Number 1 Shimbun, Foreign Correspondents Club of Japan, Feb. 4, 2014: Paul Blustein, former Washington Post [and Wall Street Journal reporter who is now affiliated with the Brookings Institution] [...] accuses some present members [of the FCCJ] of propagating misinformation — even of “journalistic malpractice.” [...] “I’m referring to the oft-repeated claim that the accident came perilously close to irradiating the Tokyo metropolitan area. [...] it is massively at odds with the facts. Propagating it is not just misinformation; it can now be fairly deemed an act of journalistic malpractice [...] It pains me to level such accusations at fellow journalists [...] Leading the pack was the New York Times, which carried a front-page story on Feb. 27, 2012 asserting that Kan and his fellow Japanese leaders “secretly considered the possibility of evacuating Tokyo” [...] Jeffrey Bader, who had served on President Obama’s National Security Council, explained that modeling of radiation plumes and weather patterns by Lawrence Livermore National Laboratory – one of the government’s premier scientific facilities – had shown there was no need to consider evacuating Americans from the Tokyo metropolitan area.” [...]

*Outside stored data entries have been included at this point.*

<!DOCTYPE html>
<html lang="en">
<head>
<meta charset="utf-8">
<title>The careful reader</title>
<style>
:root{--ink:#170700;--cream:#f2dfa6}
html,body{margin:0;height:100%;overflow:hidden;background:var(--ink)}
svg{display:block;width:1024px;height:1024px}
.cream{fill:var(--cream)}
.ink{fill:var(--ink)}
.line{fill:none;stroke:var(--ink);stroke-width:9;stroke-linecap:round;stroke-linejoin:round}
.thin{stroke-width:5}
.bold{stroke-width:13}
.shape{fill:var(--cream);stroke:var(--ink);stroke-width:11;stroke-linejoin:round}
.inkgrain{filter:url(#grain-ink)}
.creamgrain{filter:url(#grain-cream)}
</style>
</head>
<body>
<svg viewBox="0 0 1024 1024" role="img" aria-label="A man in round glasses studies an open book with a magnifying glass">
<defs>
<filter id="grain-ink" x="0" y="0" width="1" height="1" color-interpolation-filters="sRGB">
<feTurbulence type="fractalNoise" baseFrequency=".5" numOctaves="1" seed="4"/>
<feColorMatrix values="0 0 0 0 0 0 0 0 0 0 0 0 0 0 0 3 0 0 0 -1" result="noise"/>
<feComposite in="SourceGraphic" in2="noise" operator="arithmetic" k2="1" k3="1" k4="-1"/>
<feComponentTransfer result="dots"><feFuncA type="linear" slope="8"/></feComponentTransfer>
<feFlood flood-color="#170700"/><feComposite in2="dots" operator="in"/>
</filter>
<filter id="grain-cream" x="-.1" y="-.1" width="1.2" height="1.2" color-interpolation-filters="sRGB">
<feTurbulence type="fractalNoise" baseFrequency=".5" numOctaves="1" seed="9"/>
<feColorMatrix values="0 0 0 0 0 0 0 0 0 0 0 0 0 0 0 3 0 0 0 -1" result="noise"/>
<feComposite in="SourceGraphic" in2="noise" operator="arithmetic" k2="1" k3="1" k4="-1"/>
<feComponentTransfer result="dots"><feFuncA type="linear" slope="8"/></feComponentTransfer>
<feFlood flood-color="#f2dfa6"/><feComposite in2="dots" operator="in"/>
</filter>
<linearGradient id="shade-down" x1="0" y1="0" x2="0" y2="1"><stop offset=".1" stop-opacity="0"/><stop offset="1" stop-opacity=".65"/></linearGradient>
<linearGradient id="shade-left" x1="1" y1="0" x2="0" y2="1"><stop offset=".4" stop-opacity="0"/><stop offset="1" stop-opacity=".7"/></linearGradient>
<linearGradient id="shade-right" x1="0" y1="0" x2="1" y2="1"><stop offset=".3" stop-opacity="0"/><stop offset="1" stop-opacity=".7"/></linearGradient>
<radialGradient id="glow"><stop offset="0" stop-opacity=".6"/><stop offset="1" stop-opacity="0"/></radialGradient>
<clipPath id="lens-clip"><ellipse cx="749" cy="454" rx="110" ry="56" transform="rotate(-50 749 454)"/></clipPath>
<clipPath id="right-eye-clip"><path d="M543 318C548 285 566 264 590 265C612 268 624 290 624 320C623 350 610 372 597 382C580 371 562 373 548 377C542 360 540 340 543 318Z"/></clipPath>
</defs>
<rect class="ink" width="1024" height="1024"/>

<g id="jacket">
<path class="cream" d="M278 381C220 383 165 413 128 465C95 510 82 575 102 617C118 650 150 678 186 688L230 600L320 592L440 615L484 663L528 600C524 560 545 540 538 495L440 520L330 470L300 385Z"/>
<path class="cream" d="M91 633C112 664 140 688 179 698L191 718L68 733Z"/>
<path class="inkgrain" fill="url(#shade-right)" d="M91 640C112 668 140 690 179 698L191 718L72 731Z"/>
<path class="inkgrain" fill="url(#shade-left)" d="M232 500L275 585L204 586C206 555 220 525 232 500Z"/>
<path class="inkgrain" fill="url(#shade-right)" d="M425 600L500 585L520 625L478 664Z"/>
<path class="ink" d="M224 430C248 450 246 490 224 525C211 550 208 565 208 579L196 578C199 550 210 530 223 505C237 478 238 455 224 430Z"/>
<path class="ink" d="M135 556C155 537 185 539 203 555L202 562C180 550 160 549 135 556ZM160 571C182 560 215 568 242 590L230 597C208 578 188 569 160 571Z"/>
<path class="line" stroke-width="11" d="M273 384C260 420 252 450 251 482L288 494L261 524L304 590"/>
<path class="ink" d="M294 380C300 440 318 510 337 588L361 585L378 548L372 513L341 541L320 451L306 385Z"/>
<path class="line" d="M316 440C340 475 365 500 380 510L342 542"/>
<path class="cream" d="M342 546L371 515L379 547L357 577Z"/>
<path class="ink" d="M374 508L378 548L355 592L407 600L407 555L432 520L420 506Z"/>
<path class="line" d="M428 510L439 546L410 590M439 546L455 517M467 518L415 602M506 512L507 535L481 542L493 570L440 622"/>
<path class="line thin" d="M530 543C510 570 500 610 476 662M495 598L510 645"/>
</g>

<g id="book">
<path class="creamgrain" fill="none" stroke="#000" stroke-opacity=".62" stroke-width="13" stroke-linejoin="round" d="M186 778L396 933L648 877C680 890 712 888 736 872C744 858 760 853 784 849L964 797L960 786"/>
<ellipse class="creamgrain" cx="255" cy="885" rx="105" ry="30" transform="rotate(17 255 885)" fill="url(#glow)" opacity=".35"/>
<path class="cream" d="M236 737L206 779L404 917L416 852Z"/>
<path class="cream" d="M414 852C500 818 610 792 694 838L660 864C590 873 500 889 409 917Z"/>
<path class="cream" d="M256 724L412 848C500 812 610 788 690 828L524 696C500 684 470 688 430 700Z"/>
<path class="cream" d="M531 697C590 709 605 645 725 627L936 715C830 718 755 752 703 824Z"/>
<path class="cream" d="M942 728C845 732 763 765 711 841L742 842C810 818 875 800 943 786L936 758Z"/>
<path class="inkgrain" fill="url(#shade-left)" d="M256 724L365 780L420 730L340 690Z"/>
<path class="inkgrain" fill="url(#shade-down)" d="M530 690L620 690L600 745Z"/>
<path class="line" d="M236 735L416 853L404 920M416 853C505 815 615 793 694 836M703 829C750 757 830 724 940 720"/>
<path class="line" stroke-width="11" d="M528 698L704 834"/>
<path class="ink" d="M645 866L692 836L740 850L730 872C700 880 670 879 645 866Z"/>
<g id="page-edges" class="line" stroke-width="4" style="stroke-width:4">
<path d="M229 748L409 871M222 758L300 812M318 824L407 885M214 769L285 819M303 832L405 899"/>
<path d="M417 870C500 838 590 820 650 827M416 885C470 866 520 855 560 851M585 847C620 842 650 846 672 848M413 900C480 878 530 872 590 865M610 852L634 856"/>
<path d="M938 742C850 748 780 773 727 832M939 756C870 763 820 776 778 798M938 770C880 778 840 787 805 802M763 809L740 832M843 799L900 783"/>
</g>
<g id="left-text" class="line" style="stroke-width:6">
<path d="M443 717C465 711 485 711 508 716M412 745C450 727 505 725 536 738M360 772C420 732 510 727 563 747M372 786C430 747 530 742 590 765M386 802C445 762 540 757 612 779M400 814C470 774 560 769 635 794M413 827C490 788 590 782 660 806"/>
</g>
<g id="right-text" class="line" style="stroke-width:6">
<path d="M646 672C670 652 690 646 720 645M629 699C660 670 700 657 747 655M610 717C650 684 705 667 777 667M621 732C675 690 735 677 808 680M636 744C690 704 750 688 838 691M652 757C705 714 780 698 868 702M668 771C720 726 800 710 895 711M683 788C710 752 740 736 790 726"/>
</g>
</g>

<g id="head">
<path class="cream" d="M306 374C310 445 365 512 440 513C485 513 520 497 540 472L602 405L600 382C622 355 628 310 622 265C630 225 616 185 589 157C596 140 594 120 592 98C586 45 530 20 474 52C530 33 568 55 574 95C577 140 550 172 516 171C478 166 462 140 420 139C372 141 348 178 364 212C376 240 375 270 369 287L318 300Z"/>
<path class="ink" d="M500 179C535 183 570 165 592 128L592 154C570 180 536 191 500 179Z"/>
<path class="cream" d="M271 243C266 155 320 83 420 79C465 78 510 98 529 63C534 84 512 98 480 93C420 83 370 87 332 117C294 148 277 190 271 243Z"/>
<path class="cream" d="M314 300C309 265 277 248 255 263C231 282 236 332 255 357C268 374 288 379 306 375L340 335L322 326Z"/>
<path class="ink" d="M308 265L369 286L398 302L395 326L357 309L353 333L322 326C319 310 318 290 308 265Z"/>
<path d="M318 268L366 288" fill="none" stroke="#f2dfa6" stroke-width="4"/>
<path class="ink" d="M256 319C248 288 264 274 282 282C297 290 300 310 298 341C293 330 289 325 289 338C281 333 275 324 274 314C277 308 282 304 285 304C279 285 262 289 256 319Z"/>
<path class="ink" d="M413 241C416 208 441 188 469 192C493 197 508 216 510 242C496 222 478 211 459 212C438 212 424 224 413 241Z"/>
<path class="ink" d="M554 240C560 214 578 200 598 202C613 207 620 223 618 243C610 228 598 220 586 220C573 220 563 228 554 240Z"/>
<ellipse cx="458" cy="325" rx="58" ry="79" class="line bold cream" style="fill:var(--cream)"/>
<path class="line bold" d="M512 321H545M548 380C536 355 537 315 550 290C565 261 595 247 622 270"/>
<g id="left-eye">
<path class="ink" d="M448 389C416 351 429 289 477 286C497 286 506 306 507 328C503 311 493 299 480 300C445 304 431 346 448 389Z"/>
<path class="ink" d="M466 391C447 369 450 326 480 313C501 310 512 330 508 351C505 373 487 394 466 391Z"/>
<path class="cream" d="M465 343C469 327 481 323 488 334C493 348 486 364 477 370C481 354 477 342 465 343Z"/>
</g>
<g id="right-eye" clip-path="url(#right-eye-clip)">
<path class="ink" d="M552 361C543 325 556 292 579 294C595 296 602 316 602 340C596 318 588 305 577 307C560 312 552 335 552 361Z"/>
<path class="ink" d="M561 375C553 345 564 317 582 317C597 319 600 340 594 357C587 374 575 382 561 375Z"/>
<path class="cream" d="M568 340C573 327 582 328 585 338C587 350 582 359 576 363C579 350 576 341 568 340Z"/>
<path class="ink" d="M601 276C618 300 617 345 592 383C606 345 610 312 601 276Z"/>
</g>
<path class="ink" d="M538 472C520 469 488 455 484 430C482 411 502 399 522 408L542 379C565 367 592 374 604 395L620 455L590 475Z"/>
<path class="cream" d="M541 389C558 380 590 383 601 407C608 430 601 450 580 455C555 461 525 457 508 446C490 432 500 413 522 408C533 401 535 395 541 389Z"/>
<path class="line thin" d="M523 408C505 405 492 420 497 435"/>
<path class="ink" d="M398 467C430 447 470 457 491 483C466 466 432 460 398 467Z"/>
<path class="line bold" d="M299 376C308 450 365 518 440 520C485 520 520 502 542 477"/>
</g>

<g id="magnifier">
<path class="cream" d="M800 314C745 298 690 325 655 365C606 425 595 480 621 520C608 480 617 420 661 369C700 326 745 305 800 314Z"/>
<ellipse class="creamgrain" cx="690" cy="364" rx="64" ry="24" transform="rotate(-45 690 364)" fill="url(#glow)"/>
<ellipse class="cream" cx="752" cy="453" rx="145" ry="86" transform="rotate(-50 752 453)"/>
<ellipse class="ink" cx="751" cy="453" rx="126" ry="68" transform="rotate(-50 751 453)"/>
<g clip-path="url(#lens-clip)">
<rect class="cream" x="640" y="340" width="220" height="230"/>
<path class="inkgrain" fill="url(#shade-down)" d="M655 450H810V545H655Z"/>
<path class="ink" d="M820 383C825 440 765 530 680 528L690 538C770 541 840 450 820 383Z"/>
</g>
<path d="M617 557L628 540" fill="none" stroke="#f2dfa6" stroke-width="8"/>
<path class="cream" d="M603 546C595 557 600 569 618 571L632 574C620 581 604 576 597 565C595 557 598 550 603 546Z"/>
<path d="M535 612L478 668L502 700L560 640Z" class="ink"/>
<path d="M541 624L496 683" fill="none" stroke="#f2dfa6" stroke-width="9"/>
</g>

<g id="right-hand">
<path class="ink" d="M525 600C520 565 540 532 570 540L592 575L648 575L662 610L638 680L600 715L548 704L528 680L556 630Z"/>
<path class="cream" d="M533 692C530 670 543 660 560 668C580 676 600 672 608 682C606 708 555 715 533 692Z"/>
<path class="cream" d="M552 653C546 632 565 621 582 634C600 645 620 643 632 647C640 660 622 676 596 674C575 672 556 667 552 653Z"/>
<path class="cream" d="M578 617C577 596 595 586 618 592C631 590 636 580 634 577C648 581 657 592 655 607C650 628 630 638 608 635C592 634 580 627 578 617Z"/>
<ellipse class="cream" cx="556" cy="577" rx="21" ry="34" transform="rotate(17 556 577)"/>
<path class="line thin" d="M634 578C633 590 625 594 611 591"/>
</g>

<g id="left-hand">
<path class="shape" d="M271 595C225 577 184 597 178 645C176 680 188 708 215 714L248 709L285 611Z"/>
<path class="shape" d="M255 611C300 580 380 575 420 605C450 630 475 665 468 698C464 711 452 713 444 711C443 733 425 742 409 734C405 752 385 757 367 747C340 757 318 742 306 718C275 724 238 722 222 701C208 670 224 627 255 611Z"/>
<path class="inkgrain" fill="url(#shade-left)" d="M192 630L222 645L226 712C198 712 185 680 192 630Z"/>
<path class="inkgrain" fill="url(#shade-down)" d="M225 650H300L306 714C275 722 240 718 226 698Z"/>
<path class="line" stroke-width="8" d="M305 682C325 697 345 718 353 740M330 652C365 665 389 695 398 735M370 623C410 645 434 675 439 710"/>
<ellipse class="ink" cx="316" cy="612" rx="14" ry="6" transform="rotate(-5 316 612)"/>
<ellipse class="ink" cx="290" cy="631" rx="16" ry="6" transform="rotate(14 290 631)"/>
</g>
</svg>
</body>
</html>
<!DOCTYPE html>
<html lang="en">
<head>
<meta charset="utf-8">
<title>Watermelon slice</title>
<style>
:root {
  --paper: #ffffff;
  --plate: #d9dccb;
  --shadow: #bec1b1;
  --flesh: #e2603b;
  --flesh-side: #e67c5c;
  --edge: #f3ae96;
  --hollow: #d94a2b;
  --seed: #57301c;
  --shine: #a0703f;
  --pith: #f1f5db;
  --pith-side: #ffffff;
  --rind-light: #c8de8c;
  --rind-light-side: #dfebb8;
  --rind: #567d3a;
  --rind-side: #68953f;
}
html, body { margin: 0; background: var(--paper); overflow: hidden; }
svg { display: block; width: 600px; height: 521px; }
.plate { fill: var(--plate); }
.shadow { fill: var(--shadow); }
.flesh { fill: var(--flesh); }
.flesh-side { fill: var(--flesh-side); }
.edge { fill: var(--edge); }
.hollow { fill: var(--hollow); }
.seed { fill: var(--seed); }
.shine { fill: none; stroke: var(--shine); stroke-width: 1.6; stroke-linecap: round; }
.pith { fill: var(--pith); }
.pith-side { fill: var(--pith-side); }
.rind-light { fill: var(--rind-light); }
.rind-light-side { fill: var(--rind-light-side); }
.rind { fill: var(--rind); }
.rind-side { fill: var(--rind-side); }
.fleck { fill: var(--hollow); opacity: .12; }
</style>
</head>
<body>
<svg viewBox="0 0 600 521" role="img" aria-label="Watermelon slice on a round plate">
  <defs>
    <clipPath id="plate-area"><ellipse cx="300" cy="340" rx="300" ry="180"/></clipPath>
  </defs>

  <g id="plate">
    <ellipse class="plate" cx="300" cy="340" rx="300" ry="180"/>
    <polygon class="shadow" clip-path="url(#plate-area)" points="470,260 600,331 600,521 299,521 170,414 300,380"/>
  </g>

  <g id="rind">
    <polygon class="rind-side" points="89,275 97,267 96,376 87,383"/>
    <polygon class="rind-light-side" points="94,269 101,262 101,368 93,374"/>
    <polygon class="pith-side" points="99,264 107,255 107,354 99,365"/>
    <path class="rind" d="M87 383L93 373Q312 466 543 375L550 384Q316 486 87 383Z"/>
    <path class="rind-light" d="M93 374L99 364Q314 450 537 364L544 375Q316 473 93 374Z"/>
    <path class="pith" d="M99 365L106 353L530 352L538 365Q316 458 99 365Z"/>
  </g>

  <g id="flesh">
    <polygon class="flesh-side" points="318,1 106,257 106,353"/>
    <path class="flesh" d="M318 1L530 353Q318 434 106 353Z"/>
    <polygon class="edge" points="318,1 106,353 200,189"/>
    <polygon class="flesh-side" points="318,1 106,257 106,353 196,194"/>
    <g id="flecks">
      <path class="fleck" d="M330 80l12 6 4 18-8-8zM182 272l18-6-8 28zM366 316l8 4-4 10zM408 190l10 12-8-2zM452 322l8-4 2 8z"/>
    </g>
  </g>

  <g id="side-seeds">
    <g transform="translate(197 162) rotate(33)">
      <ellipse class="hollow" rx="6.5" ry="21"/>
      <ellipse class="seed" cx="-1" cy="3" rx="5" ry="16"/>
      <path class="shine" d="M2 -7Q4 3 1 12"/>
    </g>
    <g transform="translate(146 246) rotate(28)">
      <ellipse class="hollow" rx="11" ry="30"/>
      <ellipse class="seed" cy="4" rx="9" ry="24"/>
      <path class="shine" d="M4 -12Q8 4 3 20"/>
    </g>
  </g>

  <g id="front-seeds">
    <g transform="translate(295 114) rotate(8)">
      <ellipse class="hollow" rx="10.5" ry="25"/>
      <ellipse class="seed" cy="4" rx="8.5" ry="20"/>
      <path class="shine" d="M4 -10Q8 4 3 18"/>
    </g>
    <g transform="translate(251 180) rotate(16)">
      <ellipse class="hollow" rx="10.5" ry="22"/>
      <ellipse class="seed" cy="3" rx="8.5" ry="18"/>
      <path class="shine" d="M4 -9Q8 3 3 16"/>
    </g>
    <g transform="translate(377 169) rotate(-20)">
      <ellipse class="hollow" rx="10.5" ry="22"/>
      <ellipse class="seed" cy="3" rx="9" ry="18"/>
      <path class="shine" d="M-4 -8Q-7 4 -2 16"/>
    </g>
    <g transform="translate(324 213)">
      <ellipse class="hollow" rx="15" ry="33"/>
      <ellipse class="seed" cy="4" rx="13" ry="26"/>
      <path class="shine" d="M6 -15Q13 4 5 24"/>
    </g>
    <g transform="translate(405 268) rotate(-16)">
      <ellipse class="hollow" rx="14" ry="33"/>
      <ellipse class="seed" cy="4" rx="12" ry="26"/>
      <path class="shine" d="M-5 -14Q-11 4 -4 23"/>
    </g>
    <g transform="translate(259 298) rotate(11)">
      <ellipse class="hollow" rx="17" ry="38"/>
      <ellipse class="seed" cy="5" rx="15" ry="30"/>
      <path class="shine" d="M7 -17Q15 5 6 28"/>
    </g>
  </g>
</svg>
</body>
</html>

Rebuttal from David McNeill, The Economist, Feb. 4, 2014: [...] I’m puzzled by this criticism. It seems to suggest that we should outweigh or dismiss the views of Japan’s sitting prime minister at the time of the disaster in favor of those of some U.S. officials in Washington. It also seems to ignore the growing body of evidence to the contrary. To cite only the latest intervention into this debate that I know of, Kyle Cleveland of Temple University Japan has written a well-sourced essay this year revealing that U.S. officials in Japan were concerned enough in March 2011 about the possibility of evacuation to have destroyed thousands of documents at military and diplomatic facilities. Mr. Blustein may also be aware that Kevin Maher, former director of the Office of Japan Affairs also said in his 2011 (Japanese) book, The Japan That Can’t Decide, that U.S. officials in Japan planned to evacuate 90,000 citizens from Tokyo during the disaster. [...]